● **Task instructions**
Please return every line in the entries below with the word "edge" in it.

Collected data

^^^^^^^^

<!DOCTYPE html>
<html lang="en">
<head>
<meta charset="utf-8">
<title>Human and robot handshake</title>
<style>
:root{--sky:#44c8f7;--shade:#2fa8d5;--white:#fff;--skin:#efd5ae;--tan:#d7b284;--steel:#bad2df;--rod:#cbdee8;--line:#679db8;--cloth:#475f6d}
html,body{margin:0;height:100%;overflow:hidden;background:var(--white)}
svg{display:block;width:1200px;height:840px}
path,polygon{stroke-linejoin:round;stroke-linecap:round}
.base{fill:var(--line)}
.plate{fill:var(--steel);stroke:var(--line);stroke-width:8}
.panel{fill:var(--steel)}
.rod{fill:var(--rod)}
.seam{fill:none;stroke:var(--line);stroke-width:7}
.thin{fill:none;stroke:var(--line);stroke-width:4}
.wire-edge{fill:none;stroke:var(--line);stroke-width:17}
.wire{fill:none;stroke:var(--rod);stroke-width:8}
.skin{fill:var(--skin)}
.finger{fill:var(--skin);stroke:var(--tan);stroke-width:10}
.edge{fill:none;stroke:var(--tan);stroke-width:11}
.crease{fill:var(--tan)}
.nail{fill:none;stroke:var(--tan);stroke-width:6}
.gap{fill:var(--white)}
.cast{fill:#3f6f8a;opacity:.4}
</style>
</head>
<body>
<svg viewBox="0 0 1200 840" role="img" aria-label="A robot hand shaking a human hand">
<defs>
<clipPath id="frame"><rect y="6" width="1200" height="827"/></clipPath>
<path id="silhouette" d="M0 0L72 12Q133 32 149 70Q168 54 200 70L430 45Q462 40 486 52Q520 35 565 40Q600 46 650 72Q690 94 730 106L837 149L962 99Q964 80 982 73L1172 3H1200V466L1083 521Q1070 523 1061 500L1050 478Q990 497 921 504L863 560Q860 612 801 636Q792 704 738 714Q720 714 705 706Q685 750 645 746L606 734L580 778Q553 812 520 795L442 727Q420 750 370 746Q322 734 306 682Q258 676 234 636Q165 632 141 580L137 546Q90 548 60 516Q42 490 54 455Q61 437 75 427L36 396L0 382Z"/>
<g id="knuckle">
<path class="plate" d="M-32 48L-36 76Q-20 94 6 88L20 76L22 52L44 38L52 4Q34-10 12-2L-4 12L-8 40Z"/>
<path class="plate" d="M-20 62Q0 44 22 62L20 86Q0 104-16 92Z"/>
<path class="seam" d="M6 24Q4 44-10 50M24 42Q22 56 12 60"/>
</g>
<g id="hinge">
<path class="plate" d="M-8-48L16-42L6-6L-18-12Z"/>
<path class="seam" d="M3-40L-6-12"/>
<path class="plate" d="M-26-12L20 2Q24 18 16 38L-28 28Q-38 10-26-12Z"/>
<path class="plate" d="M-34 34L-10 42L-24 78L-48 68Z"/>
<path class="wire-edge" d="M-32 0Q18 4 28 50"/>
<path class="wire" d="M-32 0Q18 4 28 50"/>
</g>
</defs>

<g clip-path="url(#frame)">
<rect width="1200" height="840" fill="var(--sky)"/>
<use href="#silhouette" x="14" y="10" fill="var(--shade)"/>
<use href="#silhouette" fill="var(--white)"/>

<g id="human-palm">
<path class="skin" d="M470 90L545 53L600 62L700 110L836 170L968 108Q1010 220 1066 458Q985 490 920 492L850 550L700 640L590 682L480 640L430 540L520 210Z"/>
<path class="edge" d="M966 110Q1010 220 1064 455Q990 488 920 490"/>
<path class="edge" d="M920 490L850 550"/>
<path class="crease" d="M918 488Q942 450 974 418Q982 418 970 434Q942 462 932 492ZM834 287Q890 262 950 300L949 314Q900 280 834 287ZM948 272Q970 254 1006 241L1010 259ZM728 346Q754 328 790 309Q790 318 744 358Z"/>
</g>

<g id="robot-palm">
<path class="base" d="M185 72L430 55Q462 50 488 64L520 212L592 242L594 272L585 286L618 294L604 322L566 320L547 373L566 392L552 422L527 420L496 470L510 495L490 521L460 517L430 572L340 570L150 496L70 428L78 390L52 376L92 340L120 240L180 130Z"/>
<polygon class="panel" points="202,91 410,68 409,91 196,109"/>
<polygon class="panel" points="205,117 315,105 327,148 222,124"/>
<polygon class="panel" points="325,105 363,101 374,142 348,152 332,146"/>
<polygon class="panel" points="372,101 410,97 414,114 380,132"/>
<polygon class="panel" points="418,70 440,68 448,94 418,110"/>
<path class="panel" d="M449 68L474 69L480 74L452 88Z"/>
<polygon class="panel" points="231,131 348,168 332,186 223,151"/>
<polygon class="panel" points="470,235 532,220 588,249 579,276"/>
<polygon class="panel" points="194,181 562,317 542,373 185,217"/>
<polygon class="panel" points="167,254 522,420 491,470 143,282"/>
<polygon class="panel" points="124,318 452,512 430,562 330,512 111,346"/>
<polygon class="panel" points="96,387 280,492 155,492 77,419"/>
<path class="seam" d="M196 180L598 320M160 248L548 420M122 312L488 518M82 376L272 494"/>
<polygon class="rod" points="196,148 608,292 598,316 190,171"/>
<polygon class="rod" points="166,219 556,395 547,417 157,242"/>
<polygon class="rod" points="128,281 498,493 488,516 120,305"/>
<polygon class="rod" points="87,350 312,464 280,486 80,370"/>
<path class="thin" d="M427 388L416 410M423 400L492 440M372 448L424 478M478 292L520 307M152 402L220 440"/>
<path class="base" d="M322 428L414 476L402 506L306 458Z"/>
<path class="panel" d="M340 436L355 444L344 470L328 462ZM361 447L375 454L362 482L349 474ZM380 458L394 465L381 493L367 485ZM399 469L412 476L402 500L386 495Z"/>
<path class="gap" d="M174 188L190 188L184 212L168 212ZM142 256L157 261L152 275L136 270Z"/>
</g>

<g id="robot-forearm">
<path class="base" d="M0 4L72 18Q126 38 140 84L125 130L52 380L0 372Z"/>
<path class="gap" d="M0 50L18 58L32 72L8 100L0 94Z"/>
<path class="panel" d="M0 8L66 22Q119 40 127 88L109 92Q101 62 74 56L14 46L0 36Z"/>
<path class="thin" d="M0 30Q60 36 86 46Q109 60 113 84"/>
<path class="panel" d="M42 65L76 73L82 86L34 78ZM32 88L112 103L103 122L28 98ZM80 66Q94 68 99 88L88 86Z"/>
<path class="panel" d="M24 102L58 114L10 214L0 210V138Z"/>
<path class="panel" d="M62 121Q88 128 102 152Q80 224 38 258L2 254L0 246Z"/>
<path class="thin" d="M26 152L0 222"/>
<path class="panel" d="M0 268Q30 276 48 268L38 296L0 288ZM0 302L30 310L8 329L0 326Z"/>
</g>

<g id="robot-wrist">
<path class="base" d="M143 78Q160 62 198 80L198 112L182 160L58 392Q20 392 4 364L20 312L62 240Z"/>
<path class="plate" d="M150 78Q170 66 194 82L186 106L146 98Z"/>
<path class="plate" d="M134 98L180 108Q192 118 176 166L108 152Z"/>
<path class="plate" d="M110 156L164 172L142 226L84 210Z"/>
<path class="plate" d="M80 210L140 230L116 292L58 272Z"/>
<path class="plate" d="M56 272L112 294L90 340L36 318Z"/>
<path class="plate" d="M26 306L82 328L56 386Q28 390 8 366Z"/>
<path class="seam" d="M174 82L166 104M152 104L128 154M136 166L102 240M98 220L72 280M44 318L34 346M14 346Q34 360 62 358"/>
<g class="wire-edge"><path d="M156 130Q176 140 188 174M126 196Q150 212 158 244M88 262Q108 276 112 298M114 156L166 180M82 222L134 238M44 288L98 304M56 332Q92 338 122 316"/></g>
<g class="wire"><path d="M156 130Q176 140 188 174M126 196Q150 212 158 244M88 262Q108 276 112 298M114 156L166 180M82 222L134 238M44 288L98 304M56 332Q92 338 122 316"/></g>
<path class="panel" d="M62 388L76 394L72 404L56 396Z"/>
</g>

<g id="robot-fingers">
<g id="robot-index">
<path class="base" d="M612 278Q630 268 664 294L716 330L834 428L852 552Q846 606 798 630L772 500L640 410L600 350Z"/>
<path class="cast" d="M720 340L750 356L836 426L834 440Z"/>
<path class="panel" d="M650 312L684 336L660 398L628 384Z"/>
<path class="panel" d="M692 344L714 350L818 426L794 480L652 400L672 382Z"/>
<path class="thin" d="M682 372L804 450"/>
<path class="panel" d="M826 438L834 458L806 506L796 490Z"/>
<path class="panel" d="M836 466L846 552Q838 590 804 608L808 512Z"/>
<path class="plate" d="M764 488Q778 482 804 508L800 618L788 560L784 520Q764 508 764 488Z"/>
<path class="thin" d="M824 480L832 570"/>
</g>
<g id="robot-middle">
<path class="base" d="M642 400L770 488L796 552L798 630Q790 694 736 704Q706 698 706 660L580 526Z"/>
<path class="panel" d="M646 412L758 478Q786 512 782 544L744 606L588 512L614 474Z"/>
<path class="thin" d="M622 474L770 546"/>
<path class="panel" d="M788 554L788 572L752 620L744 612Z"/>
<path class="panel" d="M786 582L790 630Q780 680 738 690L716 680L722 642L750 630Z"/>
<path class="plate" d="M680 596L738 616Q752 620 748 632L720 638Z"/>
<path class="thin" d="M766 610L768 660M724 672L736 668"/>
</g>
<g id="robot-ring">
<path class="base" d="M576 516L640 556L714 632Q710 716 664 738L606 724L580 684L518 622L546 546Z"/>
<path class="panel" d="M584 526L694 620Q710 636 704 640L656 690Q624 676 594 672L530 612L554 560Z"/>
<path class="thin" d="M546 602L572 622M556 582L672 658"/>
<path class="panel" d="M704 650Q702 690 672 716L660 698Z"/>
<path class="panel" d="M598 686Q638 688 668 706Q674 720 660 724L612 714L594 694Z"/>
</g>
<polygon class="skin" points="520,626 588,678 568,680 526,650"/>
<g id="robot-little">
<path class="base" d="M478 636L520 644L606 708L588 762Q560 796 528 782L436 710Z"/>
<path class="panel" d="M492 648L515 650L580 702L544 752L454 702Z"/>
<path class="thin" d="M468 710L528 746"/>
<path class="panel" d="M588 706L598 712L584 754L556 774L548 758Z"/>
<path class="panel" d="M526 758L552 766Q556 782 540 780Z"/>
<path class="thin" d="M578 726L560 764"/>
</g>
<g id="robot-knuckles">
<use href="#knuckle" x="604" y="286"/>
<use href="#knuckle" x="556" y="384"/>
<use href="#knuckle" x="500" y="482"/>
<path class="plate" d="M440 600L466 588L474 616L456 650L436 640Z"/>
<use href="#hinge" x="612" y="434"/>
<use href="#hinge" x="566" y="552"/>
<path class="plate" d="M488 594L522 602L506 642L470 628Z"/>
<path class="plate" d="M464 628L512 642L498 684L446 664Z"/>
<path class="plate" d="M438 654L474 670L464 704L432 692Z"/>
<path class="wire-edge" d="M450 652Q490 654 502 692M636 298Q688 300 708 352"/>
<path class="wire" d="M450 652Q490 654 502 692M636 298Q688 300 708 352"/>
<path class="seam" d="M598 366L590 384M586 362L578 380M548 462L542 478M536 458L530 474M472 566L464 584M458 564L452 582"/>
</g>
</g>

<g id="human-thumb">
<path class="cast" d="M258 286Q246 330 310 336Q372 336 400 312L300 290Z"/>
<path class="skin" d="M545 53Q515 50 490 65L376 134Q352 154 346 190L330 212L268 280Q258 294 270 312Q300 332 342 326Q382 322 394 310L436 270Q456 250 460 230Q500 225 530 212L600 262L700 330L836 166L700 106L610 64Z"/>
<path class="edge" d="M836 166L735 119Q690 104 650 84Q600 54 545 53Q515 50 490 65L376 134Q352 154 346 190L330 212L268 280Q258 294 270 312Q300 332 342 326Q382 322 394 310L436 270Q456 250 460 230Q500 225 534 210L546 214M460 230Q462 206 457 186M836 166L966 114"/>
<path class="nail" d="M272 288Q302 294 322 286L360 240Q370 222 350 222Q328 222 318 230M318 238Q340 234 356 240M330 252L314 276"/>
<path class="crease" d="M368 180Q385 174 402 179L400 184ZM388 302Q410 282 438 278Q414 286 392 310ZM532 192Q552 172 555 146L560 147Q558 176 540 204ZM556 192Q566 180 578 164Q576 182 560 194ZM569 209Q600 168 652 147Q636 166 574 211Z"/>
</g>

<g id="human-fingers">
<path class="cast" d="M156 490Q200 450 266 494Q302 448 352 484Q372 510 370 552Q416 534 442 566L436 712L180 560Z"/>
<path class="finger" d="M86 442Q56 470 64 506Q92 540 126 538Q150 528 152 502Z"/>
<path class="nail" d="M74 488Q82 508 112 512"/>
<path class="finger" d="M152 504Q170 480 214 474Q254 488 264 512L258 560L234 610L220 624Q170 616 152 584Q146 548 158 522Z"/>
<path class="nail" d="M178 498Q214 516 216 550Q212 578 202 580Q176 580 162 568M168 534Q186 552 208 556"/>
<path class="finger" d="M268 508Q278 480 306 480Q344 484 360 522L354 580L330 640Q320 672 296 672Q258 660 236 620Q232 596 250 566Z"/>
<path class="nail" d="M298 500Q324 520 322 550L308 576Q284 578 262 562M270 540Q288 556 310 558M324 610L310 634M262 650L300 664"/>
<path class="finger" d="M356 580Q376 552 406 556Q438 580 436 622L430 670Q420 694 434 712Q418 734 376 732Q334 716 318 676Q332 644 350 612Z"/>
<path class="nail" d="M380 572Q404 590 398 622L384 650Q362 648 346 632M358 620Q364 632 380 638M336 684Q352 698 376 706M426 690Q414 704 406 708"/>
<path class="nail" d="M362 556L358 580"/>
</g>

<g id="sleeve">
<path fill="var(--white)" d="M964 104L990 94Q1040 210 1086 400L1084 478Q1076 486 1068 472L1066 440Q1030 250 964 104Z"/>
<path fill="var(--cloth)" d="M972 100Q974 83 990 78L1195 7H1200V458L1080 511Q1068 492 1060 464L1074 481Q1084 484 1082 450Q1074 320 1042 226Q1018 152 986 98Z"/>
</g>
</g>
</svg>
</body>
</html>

^^^^^^^^

● **Solution below**
.wire-edge{fill:none;stroke:var(--line);stroke-width:17}
.edge{fill:none;stroke:var(--tan);stroke-width:11}
<path class="wire-edge" d="M-32 0Q18 4 28 50"/>
<path class="edge" d="M966 110Q1010 220 1064 455Q990 488 920 490"/>
<path class="edge" d="M920 490L850 550"/>
<g class="wire-edge"><path d="M156 130Q176 140 188 174M126 196Q150 212 158 244M88 262Q108 276 112 298M114 156L166 180M82 222L134 238M44 288L98 304M56 332Q92 338 122 316"/></g>
<path class="wire-edge" d="M450 652Q490 654 502 692M636 298Q688 300 708 352"/>
<path class="edge" d="M836 166L735 119Q690 104 650 84Q600 54 545 53Q515 50 490 65L376 134Q352 154 346 190L330 212L268 280Q258 294 270 312Q300 332 342 326Q382 322 394 310L436 270Q456 250 460 230Q500 225 534 210L546 214M460 230Q462 206 457 186M836 166L966 114"/>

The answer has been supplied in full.